Exercise directions: State the number of lines in the material below that have "branch" in them, without any other text.

Data supplied:
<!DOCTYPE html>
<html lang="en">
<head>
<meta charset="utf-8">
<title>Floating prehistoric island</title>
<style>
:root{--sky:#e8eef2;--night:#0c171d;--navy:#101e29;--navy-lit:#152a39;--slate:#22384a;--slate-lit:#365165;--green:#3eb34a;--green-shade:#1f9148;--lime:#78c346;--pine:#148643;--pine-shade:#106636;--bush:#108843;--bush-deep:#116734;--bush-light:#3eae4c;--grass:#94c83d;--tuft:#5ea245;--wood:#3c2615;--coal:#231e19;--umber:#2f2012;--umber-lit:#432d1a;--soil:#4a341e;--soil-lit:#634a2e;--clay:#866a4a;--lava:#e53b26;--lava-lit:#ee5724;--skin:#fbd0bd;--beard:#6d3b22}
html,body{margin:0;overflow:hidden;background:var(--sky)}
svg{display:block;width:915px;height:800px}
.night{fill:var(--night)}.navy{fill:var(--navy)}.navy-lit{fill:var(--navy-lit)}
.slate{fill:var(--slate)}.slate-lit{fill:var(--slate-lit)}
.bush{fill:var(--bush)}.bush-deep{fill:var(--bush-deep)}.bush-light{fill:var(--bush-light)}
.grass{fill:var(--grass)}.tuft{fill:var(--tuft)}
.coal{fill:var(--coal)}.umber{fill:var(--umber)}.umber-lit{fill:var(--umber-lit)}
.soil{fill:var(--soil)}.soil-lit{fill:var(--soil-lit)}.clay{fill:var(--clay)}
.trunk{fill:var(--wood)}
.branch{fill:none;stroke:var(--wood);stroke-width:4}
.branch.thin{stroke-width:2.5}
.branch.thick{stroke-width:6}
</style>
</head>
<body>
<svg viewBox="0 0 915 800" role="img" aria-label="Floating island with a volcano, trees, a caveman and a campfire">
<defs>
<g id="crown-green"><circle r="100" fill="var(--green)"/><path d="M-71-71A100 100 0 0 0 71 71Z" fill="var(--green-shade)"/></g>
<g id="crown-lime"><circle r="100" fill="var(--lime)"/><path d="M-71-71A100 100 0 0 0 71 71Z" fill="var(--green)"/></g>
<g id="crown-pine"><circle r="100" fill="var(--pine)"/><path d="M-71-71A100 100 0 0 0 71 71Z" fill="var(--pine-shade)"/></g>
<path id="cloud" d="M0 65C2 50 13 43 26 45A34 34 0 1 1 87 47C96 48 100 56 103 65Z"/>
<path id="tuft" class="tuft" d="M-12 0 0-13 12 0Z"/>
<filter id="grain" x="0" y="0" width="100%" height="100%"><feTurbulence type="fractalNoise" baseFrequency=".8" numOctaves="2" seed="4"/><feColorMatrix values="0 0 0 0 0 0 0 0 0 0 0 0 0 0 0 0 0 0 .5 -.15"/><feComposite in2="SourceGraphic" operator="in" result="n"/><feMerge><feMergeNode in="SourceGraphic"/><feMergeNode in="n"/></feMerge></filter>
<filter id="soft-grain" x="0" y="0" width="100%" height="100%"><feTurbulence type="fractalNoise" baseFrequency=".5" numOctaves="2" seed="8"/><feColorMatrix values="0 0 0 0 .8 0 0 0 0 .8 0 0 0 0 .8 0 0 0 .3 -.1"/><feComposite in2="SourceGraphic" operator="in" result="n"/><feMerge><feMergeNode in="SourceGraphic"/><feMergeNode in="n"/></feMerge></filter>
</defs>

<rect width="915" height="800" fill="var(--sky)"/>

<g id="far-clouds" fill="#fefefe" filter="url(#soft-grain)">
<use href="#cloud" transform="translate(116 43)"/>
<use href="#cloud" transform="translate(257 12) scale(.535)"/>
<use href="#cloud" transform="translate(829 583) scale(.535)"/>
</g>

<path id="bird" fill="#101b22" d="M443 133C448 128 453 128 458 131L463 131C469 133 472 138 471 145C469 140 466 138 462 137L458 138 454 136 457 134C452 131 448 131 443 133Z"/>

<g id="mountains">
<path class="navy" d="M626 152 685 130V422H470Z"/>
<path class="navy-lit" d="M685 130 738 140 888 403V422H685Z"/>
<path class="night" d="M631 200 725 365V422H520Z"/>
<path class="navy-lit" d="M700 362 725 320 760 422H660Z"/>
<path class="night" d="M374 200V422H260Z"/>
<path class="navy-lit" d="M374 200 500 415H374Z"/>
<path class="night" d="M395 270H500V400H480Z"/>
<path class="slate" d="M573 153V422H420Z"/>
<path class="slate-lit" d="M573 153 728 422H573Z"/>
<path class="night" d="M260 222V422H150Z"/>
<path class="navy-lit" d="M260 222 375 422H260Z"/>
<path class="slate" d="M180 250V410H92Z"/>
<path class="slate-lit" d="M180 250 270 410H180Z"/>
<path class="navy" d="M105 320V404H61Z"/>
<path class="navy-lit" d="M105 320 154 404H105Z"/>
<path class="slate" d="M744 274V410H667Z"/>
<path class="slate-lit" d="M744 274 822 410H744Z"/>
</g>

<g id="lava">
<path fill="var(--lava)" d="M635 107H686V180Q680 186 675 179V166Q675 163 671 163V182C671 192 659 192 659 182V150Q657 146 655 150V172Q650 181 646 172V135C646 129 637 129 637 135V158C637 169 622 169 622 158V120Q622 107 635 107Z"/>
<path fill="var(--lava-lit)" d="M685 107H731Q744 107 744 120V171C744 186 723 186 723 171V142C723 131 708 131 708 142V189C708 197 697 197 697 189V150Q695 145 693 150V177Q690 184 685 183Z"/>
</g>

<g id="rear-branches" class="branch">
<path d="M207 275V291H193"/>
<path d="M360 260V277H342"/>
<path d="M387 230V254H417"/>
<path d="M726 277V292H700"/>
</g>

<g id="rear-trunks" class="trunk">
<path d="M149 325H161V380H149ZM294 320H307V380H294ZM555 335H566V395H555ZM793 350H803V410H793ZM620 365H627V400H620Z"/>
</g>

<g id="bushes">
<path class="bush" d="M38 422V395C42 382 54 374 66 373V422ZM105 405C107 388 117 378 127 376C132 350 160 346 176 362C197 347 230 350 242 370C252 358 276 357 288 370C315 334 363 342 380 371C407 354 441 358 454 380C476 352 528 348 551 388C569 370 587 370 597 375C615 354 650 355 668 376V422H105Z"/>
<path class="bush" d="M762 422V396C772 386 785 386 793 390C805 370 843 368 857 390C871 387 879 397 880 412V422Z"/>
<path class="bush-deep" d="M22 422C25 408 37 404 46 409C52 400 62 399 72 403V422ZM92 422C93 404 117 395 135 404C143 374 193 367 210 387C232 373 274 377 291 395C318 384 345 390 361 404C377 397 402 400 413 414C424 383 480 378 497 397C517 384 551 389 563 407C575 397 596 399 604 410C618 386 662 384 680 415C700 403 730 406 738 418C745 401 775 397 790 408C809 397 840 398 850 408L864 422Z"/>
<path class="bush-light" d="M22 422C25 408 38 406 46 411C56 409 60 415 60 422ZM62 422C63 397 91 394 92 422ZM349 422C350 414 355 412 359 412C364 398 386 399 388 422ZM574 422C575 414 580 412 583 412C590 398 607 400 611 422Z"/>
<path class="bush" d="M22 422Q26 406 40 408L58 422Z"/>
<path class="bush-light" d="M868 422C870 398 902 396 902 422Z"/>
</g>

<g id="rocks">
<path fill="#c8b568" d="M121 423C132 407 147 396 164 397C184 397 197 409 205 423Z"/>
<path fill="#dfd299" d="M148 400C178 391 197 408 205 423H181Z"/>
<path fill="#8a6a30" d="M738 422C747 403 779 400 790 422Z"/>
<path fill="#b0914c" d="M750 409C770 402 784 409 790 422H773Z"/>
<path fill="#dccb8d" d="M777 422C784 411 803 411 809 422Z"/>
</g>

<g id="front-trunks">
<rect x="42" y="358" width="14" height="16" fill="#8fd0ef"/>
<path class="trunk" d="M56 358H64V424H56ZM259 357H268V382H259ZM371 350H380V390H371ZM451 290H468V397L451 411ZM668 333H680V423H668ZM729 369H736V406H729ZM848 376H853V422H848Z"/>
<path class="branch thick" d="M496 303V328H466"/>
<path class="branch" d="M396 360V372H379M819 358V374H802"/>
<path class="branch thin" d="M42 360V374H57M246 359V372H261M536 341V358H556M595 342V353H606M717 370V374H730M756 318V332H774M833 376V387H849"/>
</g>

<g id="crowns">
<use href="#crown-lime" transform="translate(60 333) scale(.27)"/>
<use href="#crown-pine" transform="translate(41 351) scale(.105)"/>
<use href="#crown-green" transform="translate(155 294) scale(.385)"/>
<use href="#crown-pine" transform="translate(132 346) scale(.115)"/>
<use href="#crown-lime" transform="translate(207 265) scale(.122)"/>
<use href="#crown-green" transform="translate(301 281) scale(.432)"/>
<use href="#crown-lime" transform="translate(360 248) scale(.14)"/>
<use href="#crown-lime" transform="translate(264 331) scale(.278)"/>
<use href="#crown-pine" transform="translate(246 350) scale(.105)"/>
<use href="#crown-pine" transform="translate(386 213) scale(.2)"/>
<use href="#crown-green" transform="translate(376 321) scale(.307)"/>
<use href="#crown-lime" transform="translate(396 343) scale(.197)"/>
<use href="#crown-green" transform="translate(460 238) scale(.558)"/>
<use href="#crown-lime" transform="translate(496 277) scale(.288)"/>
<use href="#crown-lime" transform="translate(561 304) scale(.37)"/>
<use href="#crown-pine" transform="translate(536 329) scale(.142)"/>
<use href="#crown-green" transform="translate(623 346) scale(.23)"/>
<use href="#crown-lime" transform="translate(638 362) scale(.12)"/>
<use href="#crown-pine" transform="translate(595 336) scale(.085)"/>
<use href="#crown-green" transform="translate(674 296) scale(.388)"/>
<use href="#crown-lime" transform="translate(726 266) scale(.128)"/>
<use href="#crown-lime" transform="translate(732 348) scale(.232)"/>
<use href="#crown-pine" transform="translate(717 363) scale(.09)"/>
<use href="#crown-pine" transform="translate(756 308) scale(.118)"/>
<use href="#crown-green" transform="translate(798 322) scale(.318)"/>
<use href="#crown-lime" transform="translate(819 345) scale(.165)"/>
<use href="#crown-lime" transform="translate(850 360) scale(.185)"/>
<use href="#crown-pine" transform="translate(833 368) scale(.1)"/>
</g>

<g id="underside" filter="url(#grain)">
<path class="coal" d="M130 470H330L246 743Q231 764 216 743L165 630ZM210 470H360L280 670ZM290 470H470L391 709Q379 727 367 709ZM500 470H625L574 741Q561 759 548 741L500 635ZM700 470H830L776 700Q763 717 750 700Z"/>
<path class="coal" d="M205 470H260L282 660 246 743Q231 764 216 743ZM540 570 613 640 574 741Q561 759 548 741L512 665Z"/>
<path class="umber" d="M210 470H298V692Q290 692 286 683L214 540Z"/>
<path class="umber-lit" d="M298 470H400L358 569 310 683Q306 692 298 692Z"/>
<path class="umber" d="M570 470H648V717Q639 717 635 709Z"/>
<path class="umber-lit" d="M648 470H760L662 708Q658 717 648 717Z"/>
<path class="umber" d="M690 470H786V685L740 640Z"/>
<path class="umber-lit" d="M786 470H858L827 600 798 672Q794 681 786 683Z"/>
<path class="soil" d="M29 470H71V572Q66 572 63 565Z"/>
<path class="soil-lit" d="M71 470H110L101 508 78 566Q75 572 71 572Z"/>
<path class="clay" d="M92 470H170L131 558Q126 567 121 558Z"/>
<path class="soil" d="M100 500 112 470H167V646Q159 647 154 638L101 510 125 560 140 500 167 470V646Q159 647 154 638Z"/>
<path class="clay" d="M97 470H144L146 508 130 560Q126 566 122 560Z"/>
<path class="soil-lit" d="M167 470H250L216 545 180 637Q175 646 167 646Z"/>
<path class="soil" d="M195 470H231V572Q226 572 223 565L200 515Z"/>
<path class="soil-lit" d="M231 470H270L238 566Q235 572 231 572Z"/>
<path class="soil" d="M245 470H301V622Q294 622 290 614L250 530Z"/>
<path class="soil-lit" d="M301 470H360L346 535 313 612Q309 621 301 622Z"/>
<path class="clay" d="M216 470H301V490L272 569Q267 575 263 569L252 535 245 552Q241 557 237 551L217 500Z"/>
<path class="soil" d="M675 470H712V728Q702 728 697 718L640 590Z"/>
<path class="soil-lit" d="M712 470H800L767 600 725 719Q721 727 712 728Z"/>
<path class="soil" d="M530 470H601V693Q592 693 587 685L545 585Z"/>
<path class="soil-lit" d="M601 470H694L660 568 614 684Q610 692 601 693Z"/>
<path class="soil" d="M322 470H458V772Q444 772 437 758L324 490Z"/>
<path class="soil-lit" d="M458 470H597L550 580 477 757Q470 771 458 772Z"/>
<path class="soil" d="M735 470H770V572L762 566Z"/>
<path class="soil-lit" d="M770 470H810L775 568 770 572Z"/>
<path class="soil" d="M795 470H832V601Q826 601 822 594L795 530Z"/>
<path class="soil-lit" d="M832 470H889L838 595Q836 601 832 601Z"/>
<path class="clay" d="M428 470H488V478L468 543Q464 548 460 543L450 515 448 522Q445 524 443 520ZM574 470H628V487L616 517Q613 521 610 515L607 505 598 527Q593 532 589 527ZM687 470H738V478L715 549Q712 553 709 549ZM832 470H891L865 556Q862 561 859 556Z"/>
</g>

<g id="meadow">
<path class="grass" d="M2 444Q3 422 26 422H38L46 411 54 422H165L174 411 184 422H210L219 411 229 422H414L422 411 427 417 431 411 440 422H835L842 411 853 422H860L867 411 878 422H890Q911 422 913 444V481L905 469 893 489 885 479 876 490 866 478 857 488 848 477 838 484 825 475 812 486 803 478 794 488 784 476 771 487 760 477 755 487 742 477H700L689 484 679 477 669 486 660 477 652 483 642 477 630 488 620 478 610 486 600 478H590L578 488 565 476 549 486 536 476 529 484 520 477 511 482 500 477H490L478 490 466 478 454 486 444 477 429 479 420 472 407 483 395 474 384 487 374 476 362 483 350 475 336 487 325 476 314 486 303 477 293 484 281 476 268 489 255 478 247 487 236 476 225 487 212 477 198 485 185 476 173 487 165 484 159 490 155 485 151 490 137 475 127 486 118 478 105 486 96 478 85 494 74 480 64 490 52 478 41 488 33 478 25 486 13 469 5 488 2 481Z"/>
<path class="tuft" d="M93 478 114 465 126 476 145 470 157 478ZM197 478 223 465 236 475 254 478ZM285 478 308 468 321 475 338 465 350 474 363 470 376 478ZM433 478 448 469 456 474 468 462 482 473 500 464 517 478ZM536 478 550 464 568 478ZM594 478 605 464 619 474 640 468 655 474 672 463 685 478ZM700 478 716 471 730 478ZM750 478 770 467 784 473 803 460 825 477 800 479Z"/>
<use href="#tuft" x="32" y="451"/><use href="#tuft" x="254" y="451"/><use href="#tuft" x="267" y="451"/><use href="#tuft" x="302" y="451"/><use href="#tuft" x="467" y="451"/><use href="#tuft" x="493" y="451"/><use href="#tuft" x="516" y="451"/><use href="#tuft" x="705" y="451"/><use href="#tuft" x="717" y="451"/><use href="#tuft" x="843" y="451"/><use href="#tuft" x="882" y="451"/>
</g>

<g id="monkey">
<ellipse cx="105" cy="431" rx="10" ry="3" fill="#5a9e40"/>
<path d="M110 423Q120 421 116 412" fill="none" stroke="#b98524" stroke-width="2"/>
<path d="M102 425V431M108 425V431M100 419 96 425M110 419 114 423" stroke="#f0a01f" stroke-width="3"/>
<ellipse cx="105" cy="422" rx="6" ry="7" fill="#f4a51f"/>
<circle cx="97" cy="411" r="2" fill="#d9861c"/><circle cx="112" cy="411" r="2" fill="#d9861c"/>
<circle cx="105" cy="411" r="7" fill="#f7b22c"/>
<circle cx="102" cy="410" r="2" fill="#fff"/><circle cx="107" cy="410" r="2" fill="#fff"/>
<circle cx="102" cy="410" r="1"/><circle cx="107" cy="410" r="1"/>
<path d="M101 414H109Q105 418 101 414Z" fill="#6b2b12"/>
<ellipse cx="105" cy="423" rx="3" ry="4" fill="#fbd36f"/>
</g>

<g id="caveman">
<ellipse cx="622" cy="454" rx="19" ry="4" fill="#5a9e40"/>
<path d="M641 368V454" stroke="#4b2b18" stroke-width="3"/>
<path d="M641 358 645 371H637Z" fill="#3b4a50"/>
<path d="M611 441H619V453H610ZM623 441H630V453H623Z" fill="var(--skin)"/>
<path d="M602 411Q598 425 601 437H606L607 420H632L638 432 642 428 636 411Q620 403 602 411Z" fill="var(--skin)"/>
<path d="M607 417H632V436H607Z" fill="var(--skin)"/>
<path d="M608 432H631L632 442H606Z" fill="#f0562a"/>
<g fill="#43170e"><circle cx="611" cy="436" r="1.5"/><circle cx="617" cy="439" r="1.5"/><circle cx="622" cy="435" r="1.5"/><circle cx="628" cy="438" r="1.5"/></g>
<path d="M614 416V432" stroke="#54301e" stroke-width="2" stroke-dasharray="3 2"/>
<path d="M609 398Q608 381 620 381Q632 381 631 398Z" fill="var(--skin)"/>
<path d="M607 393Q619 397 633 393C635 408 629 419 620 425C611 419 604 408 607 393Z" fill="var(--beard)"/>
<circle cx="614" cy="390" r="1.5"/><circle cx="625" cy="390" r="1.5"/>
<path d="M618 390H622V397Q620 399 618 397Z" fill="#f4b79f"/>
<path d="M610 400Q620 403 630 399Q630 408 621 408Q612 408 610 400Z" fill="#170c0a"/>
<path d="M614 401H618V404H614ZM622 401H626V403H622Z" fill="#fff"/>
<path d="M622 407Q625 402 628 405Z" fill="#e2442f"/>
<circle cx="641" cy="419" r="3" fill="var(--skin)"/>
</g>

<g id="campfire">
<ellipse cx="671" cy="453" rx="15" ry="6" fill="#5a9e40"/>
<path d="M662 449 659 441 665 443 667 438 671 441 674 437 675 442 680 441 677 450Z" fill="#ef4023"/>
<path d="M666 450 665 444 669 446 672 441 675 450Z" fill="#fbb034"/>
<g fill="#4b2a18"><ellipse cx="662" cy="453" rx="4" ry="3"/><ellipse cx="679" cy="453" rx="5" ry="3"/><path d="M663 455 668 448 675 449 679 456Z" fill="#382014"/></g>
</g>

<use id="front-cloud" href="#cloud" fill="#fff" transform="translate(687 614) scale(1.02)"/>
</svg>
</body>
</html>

Response: 7